Assigned task:
The listing, minus its pictures, is to be given again exactly.

Data extract:
====

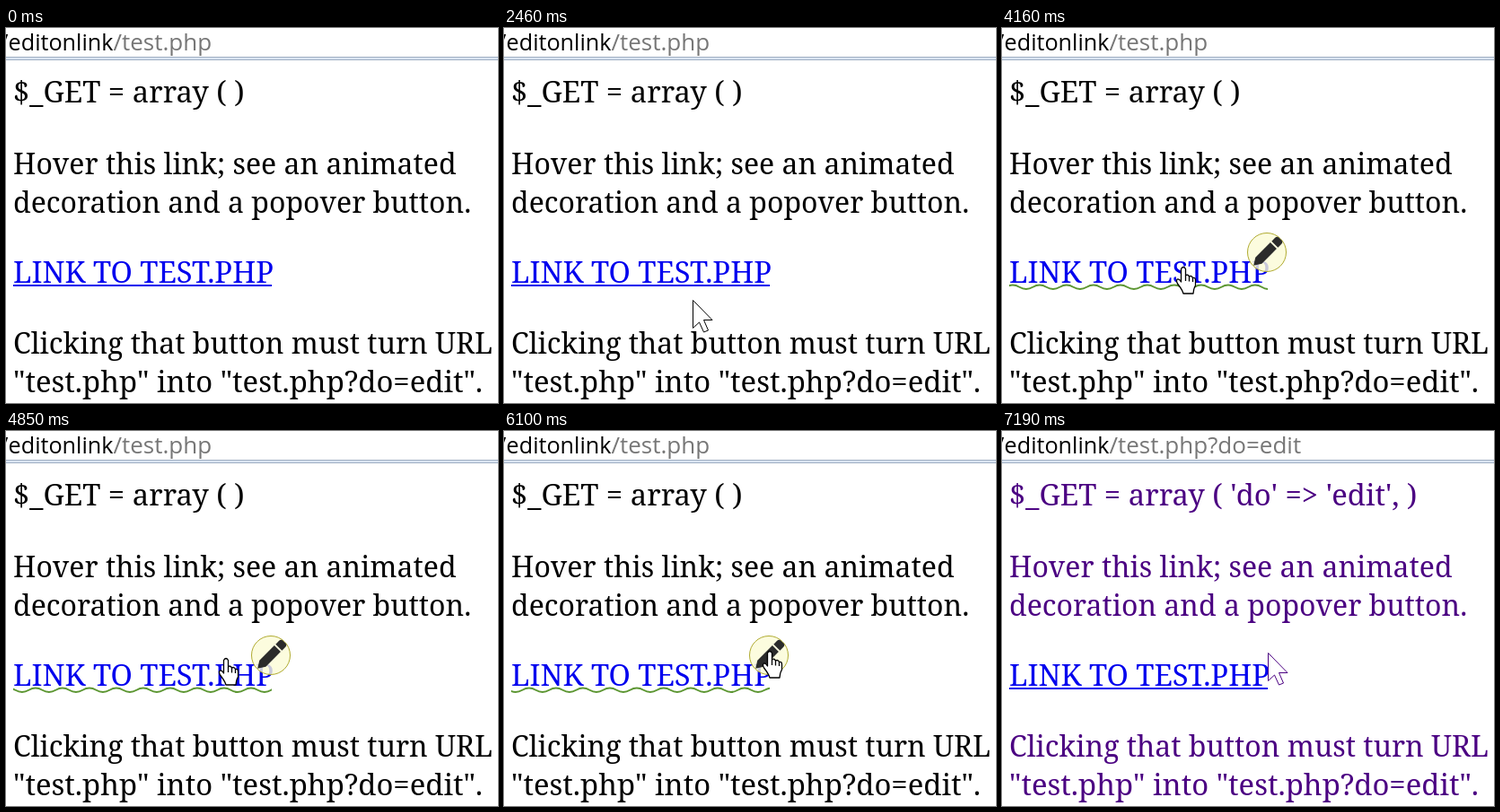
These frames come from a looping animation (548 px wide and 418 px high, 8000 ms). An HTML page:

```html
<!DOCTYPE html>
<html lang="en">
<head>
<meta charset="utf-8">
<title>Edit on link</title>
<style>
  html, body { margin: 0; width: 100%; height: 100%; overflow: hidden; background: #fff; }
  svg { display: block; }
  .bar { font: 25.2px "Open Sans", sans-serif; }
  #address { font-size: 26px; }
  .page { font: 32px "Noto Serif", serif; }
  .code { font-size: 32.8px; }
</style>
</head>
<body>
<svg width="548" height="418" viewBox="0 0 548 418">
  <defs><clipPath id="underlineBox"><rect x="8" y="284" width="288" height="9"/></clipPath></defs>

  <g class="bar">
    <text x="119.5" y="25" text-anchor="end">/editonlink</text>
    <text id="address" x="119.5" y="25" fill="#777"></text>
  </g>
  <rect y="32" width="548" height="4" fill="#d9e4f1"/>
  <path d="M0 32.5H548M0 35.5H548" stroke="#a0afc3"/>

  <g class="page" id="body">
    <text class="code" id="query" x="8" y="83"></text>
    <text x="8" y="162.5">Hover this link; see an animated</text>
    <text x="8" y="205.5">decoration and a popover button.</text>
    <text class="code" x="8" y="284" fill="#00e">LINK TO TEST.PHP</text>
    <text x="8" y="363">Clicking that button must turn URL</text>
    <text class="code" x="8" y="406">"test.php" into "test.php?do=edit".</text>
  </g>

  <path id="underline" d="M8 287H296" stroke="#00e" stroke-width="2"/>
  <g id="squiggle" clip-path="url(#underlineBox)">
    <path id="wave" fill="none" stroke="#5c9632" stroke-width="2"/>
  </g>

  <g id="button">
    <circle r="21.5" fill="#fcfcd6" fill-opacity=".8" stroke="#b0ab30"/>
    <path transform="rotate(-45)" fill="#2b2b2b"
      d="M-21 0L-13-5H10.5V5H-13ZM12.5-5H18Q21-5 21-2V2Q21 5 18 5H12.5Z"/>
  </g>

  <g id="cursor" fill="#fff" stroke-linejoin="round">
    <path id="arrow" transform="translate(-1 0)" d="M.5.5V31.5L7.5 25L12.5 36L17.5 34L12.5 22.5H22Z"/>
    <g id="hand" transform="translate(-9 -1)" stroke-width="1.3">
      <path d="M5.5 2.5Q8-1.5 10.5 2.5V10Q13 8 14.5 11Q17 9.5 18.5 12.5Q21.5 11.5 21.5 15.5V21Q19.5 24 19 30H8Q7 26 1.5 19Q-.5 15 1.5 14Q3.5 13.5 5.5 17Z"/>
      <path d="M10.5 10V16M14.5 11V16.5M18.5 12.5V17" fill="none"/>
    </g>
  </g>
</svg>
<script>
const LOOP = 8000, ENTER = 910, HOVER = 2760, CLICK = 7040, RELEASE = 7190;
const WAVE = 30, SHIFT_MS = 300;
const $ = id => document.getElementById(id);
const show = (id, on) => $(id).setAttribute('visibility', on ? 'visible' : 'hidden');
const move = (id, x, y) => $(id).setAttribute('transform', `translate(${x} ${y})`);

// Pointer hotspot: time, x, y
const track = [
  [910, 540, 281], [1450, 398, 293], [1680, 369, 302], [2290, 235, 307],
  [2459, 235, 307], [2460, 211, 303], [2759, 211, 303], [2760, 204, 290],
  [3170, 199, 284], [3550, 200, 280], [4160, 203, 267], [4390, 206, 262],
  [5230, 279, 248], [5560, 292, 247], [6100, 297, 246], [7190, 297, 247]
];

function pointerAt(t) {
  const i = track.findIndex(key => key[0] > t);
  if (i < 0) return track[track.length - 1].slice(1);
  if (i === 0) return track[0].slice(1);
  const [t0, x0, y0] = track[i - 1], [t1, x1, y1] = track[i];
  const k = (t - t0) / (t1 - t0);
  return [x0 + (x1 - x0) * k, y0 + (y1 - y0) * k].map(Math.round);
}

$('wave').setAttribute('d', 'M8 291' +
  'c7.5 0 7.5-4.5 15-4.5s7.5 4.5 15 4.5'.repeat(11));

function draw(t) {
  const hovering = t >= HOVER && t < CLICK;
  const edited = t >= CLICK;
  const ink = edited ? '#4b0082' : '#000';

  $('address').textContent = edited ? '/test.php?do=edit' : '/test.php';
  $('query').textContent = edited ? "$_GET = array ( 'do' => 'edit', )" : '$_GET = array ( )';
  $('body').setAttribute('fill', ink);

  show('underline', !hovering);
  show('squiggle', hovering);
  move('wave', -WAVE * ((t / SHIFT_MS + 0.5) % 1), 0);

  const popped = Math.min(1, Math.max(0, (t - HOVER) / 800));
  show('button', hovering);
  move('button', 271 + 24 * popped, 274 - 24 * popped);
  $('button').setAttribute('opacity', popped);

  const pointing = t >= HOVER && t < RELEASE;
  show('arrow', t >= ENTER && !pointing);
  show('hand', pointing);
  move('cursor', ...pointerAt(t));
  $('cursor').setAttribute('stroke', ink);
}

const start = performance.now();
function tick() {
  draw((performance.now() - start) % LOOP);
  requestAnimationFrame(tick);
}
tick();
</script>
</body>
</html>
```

====

Exercise output:
These frames come from a looping animation (548 px wide and 418 px high, 8000 ms). An HTML page:

```html
<!DOCTYPE html>
<html lang="en">
<head>
<meta charset="utf-8">
<title>Edit on link</title>
<style>
  html, body { margin: 0; width: 100%; height: 100%; overflow: hidden; background: #fff; }
  svg { display: block; }
  .bar { font: 25.2px "Open Sans", sans-serif; }
  #address { font-size: 26px; }
  .page { font: 32px "Noto Serif", serif; }
  .code { font-size: 32.8px; }
</style>
</head>
<body>
<svg width="548" height="418" viewBox="0 0 548 418">
  <defs><clipPath id="underlineBox"><rect x="8" y="284" width="288" height="9"/></clipPath></defs>

  <g class="bar">
    <text x="119.5" y="25" text-anchor="end">/editonlink</text>
    <text id="address" x="119.5" y="25" fill="#777"></text>
  </g>
  <rect y="32" width="548" height="4" fill="#d9e4f1"/>
  <path d="M0 32.5H548M0 35.5H548" stroke="#a0afc3"/>

  <g class="page" id="body">
    <text class="code" id="query" x="8" y="83"></text>
    <text x="8" y="162.5">Hover this link; see an animated</text>
    <text x="8" y="205.5">decoration and a popover button.</text>
    <text class="code" x="8" y="284" fill="#00e">LINK TO TEST.PHP</text>
    <text x="8" y="363">Clicking that button must turn URL</text>
    <text class="code" x="8" y="406">"test.php" into "test.php?do=edit".</text>
  </g>

  <path id="underline" d="M8 287H296" stroke="#00e" stroke-width="2"/>
  <g id="squiggle" clip-path="url(#underlineBox)">
    <path id="wave" fill="none" stroke="#5c9632" stroke-width="2"/>
  </g>

  <g id="button">
    <circle r="21.5" fill="#fcfcd6" fill-opacity=".8" stroke="#b0ab30"/>
    <path transform="rotate(-45)" fill="#2b2b2b"
      d="M-21 0L-13-5H10.5V5H-13ZM12.5-5H18Q21-5 21-2V2Q21 5 18 5H12.5Z"/>
  </g>

  <g id="cursor" fill="#fff" stroke-linejoin="round">
    <path id="arrow" transform="translate(-1 0)" d="M.5.5V31.5L7.5 25L12.5 36L17.5 34L12.5 22.5H22Z"/>
    <g id="hand" transform="translate(-9 -1)" stroke-width="1.3">
      <path d="M5.5 2.5Q8-1.5 10.5 2.5V10Q13 8 14.5 11Q17 9.5 18.5 12.5Q21.5 11.5 21.5 15.5V21Q19.5 24 19 30H8Q7 26 1.5 19Q-.5 15 1.5 14Q3.5 13.5 5.5 17Z"/>
      <path d="M10.5 10V16M14.5 11V16.5M18.5 12.5V17" fill="none"/>
    </g>
  </g>
</svg>
<script>
const LOOP = 8000, ENTER = 910, HOVER = 2760, CLICK = 7040, RELEASE = 7190;
const WAVE = 30, SHIFT_MS = 300;
const $ = id => document.getElementById(id);
const show = (id, on) => $(id).setAttribute('visibility', on ? 'visible' : 'hidden');
const move = (id, x, y) => $(id).setAttribute('transform', `translate(${x} ${y})`);

// Pointer hotspot: time, x, y
const track = [
  [910, 540, 281], [1450, 398, 293], [1680, 369, 302], [2290, 235, 307],
  [2459, 235, 307], [2460, 211, 303], [2759, 211, 303], [2760, 204, 290],
  [3170, 199, 284], [3550, 200, 280], [4160, 203, 267], [4390, 206, 262],
  [5230, 279, 248], [5560, 292, 247], [6100, 297, 246], [7190, 297, 247]
];

function pointerAt(t) {
  const i = track.findIndex(key => key[0] > t);
  if (i < 0) return track[track.length - 1].slice(1);
  if (i === 0) return track[0].slice(1);
  const [t0, x0, y0] = track[i - 1], [t1, x1, y1] = track[i];
  const k = (t - t0) / (t1 - t0);
  return [x0 + (x1 - x0) * k, y0 + (y1 - y0) * k].map(Math.round);
}

$('wave').setAttribute('d', 'M8 291' +
  'c7.5 0 7.5-4.5 15-4.5s7.5 4.5 15 4.5'.repeat(11));

function draw(t) {
  const hovering = t >= HOVER && t < CLICK;
  const edited = t >= CLICK;
  const ink = edited ? '#4b0082' : '#000';

  $('address').textContent = edited ? '/test.php?do=edit' : '/test.php';
  $('query').textContent = edited ? "$_GET = array ( 'do' => 'edit', )" : '$_GET = array ( )';
  $('body').setAttribute('fill', ink);

  show('underline', !hovering);
  show('squiggle', hovering);
  move('wave', -WAVE * ((t / SHIFT_MS + 0.5) % 1), 0);

  const popped = Math.min(1, Math.max(0, (t - HOVER) / 800));
  show('button', hovering);
  move('button', 271 + 24 * popped, 274 - 24 * popped);
  $('button').setAttribute('opacity', popped);

  const pointing = t >= HOVER && t < RELEASE;
  show('arrow', t >= ENTER && !pointing);
  show('hand', pointing);
  move('cursor', ...pointerAt(t));
  $('cursor').setAttribute('stroke', ink);
}

const start = performance.now();
function tick() {
  draw((performance.now() - start) % LOOP);
  requestAnimationFrame(tick);
}
tick();
</script>
</body>
</html>
```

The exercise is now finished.